- **Material for the task**

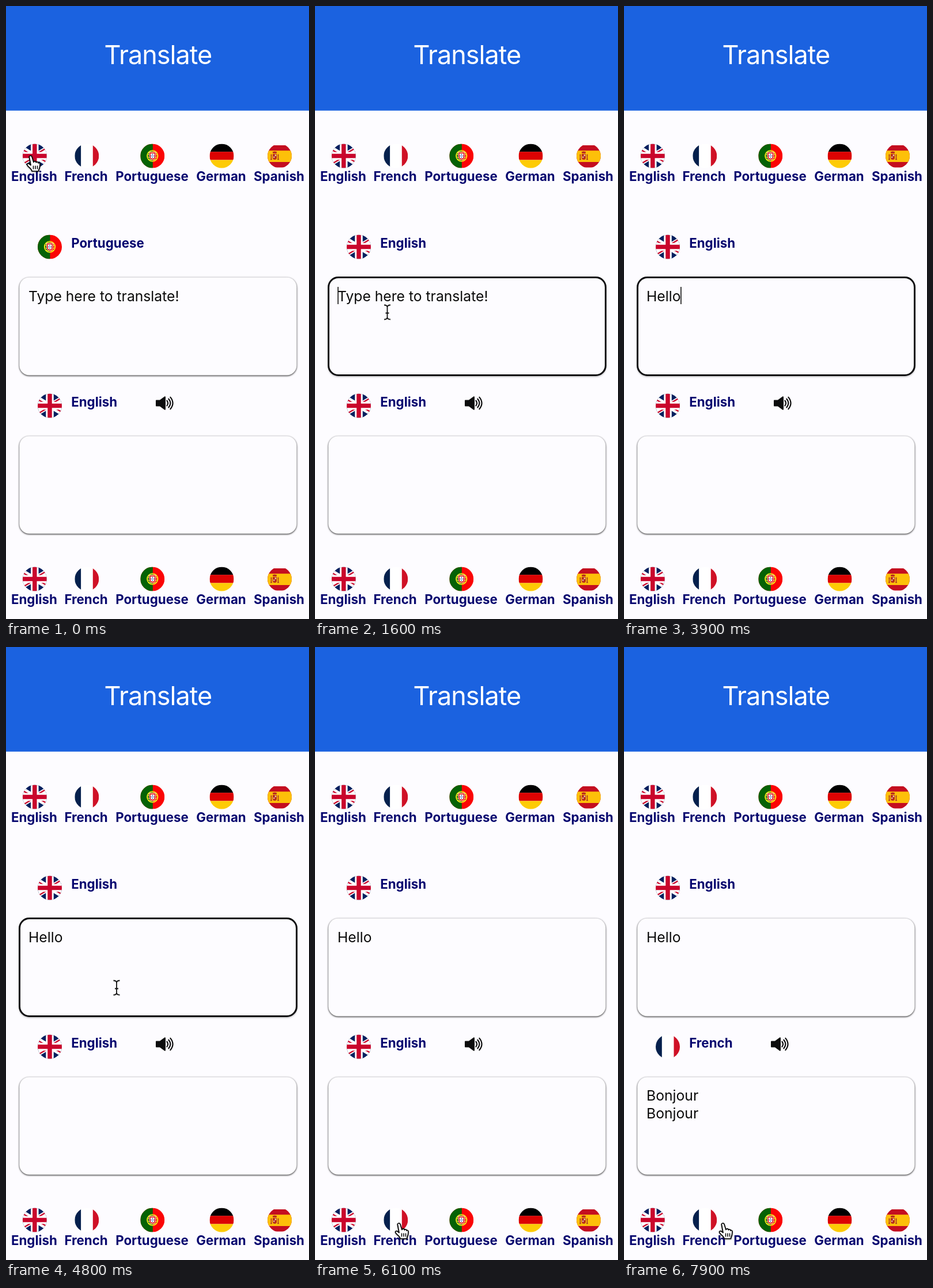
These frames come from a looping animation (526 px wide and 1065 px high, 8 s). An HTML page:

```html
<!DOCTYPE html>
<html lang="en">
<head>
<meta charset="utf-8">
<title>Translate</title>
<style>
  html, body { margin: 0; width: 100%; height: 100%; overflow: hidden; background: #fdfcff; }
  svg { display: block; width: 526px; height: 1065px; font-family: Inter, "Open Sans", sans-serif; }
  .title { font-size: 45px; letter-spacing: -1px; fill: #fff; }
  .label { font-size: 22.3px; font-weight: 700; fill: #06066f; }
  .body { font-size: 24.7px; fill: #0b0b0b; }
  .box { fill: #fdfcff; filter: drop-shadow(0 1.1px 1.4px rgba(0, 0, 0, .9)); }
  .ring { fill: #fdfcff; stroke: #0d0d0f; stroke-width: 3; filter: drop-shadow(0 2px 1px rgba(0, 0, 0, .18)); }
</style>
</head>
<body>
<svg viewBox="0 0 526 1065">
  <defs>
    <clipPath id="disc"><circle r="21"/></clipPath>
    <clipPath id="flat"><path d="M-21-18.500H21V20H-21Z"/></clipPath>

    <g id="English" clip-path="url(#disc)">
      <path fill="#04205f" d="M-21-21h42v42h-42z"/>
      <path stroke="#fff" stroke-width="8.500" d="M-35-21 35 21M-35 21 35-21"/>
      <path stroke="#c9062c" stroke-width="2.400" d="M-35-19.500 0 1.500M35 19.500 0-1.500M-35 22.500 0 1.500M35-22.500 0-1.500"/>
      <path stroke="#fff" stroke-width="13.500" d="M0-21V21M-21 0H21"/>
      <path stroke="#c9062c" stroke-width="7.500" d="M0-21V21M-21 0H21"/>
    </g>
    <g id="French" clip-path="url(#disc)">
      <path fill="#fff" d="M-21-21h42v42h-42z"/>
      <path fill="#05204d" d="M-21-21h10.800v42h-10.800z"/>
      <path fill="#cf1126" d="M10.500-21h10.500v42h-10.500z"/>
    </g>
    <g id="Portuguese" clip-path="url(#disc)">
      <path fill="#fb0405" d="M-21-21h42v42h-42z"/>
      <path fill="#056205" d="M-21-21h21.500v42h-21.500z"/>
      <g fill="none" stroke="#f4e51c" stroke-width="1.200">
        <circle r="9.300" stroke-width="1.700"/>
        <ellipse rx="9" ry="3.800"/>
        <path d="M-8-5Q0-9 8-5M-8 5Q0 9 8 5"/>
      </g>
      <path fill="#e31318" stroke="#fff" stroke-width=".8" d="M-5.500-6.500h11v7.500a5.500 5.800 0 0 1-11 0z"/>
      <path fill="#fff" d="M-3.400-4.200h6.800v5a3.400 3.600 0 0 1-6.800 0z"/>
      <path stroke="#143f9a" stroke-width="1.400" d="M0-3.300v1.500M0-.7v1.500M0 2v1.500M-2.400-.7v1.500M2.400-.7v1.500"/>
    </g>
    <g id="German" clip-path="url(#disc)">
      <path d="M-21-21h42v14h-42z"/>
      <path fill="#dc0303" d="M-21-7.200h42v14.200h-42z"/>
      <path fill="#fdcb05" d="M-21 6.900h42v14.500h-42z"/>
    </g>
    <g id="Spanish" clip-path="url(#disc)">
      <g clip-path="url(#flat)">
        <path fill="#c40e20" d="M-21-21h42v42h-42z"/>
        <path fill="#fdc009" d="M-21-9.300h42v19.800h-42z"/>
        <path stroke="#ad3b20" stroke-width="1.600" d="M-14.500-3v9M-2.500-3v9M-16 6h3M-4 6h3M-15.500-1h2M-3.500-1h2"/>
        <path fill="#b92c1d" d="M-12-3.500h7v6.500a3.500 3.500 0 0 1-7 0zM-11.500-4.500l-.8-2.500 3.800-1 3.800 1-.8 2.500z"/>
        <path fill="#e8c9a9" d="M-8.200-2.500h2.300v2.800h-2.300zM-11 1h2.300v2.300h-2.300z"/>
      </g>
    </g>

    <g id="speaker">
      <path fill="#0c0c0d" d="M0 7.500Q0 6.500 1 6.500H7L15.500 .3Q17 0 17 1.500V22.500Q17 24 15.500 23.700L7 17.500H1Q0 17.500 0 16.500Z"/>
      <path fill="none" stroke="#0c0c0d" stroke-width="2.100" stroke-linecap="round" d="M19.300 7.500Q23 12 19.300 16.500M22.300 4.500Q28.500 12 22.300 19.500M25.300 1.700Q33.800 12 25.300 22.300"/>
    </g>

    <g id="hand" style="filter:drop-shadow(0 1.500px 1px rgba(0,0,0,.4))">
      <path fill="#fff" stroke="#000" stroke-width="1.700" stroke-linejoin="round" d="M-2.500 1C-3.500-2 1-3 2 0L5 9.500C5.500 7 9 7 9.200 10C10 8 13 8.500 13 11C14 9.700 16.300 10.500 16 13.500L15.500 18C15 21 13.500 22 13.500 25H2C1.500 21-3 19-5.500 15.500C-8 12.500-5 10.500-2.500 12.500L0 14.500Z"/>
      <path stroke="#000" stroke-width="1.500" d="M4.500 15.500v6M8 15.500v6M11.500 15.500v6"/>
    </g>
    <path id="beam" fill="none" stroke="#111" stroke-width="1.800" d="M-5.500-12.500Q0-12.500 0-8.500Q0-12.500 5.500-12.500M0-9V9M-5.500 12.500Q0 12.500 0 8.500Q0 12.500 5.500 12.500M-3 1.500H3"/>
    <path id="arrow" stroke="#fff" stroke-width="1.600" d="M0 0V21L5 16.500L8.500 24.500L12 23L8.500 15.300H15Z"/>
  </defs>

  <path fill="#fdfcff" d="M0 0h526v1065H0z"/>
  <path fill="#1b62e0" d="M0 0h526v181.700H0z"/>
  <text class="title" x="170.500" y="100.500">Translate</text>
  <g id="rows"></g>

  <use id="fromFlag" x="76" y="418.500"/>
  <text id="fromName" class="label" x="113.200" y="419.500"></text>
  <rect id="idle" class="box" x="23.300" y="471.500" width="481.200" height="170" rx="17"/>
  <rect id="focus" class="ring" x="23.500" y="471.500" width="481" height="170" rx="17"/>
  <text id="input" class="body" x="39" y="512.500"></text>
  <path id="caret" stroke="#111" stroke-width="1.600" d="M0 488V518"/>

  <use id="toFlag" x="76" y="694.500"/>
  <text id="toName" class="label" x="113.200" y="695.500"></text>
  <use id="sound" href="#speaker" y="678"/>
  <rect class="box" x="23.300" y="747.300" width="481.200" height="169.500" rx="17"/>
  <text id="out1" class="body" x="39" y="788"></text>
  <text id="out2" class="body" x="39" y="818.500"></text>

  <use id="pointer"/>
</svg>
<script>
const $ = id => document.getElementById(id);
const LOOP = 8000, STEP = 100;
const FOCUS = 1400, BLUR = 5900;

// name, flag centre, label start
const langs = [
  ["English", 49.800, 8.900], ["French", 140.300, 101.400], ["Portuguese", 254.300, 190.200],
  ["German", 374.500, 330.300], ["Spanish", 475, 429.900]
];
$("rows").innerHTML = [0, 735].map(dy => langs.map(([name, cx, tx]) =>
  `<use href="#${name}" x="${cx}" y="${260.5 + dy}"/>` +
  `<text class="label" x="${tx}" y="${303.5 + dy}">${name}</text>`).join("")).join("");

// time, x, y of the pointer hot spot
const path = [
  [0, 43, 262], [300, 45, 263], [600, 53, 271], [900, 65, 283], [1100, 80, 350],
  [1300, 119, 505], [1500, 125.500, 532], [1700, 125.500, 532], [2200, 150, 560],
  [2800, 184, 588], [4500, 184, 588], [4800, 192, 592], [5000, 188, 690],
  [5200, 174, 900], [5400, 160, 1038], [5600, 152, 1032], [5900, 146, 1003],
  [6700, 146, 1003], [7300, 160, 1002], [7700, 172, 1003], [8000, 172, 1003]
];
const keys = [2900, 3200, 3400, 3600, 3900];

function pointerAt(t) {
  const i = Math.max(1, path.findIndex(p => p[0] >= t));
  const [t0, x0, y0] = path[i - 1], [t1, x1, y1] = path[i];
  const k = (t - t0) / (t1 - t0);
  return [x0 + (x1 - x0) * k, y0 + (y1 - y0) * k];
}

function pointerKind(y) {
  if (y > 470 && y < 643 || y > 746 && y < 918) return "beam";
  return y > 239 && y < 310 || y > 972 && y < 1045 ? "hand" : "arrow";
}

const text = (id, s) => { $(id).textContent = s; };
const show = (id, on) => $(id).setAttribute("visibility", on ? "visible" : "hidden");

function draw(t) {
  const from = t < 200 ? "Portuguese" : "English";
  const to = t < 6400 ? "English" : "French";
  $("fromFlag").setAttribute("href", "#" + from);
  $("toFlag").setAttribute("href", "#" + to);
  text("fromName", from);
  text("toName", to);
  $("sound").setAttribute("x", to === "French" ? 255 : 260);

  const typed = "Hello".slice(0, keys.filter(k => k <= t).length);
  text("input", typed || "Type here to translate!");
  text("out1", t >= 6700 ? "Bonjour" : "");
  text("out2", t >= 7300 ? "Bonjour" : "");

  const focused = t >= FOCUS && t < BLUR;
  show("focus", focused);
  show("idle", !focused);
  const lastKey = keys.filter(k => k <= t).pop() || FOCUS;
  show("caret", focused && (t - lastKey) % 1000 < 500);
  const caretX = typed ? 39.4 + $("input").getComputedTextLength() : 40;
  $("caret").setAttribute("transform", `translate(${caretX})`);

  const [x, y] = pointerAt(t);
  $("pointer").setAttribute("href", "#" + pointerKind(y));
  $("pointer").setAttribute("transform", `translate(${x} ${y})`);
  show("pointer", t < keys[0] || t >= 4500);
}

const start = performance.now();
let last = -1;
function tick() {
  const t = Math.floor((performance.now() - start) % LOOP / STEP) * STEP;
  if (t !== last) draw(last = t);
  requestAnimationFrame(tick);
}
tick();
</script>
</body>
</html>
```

...

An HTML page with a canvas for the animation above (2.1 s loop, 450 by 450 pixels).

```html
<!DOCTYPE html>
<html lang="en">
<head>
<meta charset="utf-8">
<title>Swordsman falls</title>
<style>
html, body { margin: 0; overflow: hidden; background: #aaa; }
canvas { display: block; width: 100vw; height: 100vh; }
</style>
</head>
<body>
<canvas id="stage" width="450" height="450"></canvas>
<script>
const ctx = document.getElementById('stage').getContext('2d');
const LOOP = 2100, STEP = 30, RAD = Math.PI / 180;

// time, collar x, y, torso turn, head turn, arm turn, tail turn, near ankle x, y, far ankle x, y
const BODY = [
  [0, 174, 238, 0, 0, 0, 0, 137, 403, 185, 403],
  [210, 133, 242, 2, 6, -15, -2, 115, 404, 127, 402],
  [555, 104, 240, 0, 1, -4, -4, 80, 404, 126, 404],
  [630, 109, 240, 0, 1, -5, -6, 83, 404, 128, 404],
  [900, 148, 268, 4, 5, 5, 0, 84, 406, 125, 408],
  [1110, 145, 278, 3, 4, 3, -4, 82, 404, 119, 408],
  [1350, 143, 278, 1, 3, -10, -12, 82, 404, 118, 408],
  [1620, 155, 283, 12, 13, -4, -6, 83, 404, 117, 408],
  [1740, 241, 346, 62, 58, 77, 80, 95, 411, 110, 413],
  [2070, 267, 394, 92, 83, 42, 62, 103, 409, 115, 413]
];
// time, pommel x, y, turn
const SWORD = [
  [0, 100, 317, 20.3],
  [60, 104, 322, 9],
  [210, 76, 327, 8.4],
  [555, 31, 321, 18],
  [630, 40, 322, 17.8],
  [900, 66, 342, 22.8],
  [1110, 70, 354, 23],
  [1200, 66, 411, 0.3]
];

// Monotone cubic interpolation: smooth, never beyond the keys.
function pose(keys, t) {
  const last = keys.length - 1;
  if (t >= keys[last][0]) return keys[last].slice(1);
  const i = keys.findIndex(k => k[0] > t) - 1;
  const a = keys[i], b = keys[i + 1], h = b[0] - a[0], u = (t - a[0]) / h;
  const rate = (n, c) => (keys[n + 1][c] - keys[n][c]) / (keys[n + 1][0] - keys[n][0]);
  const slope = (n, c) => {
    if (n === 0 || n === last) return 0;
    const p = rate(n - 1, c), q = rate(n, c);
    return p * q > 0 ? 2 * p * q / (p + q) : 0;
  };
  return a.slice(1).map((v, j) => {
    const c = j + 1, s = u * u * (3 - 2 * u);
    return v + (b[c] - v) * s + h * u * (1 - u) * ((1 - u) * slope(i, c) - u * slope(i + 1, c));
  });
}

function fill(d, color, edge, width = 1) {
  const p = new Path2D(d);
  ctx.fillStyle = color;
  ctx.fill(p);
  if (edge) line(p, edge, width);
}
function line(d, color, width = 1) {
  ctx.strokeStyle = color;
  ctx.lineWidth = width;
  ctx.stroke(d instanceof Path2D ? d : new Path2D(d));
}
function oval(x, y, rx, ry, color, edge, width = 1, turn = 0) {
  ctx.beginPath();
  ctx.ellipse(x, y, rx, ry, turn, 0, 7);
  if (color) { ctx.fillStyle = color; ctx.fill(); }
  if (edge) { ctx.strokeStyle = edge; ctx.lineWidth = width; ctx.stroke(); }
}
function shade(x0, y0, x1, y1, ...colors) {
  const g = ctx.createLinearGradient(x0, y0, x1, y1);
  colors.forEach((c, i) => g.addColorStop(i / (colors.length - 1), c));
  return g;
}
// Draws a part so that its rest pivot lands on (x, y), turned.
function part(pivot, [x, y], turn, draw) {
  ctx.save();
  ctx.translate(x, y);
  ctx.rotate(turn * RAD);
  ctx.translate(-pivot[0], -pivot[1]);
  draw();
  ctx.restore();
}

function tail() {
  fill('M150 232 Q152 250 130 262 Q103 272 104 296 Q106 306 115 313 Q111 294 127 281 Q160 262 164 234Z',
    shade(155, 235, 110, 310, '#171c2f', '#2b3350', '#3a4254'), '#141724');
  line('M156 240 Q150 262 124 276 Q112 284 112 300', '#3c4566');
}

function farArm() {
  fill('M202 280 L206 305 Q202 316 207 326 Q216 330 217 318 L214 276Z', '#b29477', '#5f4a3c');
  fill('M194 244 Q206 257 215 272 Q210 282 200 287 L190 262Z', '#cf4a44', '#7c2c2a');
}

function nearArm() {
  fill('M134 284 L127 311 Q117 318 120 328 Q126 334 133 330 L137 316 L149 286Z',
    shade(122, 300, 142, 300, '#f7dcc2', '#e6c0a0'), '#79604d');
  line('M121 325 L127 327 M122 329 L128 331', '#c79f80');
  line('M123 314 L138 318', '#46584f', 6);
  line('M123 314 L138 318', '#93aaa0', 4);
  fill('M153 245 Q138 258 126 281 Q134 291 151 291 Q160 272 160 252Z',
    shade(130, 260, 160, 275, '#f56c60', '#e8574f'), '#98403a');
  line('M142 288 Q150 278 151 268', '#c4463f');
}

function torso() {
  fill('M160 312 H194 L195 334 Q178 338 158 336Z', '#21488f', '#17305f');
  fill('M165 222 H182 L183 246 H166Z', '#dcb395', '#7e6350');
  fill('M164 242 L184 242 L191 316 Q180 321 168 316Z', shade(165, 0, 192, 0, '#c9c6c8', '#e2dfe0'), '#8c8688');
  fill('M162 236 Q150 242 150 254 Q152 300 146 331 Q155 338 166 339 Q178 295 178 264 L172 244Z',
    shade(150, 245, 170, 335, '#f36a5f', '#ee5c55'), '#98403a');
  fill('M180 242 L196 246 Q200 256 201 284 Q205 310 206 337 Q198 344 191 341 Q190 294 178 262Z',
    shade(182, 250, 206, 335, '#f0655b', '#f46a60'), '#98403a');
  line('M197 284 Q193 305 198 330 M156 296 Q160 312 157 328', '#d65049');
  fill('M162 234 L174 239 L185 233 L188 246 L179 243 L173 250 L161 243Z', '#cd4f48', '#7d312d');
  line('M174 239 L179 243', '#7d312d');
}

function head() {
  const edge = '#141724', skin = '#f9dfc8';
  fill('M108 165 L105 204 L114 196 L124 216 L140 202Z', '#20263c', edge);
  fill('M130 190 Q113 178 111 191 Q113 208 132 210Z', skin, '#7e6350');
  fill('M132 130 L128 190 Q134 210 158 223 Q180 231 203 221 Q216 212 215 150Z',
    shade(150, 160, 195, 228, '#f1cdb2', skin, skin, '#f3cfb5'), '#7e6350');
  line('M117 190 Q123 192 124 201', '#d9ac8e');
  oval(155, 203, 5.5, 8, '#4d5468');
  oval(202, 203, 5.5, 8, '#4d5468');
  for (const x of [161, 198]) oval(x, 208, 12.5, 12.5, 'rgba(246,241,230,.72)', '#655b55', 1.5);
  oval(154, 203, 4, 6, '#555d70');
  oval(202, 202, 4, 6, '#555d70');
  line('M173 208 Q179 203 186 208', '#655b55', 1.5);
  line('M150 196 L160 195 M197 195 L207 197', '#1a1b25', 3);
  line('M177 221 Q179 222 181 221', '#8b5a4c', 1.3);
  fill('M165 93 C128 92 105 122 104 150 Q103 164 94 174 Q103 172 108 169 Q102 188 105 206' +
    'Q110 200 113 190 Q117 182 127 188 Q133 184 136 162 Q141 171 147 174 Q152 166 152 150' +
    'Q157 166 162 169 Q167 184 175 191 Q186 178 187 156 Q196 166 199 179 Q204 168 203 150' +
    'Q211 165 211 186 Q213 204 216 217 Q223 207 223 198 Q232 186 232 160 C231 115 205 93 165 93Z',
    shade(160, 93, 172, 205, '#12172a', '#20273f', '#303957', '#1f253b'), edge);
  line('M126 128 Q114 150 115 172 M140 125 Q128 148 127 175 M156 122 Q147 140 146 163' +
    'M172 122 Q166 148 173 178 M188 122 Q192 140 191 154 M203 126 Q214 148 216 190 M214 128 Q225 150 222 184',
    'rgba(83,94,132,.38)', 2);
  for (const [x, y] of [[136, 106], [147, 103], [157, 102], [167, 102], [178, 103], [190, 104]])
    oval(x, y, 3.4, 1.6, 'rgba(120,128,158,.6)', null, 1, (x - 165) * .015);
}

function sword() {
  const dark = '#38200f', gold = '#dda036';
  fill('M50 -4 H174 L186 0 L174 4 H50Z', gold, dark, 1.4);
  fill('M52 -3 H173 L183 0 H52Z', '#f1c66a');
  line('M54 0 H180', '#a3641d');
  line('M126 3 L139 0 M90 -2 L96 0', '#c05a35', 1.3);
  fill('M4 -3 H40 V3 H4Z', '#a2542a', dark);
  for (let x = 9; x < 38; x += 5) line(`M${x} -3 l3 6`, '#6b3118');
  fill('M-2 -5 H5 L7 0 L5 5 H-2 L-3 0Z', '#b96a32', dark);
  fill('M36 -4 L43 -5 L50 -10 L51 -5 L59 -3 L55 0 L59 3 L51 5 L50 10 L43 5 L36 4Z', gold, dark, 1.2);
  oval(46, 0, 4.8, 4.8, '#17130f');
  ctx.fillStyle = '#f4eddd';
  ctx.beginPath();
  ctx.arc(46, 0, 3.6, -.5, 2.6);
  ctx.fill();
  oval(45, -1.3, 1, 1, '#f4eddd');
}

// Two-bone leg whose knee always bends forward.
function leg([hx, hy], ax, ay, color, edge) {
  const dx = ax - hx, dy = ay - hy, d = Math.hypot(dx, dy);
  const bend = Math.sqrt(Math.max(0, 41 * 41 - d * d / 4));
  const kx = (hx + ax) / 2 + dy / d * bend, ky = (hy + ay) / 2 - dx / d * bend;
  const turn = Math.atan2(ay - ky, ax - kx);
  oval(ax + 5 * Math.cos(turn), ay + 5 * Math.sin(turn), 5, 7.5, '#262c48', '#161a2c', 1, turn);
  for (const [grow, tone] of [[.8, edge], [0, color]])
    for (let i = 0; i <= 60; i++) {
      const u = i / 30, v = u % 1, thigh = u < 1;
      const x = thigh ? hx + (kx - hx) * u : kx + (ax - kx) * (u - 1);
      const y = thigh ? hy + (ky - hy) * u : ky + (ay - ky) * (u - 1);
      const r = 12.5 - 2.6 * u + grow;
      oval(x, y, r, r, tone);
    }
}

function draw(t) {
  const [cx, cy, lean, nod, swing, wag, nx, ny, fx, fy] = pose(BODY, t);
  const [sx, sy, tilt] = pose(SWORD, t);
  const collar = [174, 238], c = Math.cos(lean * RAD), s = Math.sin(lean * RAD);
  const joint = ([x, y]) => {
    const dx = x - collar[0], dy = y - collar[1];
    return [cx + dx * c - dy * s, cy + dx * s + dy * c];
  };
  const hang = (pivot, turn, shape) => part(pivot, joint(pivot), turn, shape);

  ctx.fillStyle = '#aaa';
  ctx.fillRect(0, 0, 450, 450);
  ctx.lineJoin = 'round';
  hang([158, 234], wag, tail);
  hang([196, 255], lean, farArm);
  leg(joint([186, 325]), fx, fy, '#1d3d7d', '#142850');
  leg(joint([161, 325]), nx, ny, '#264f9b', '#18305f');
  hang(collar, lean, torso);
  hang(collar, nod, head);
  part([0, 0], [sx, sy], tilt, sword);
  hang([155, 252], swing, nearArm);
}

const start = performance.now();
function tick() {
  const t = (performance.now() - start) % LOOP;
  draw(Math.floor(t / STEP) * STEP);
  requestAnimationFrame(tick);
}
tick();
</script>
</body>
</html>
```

- **Exercise objective**
Show, from the listing above, each line that contains the word "colors".

- **Final answer**
function shade(x0, y0, x1, y1, ...colors) {
  colors.forEach((c, i) => g.addColorStop(i / (colors.length - 1), c));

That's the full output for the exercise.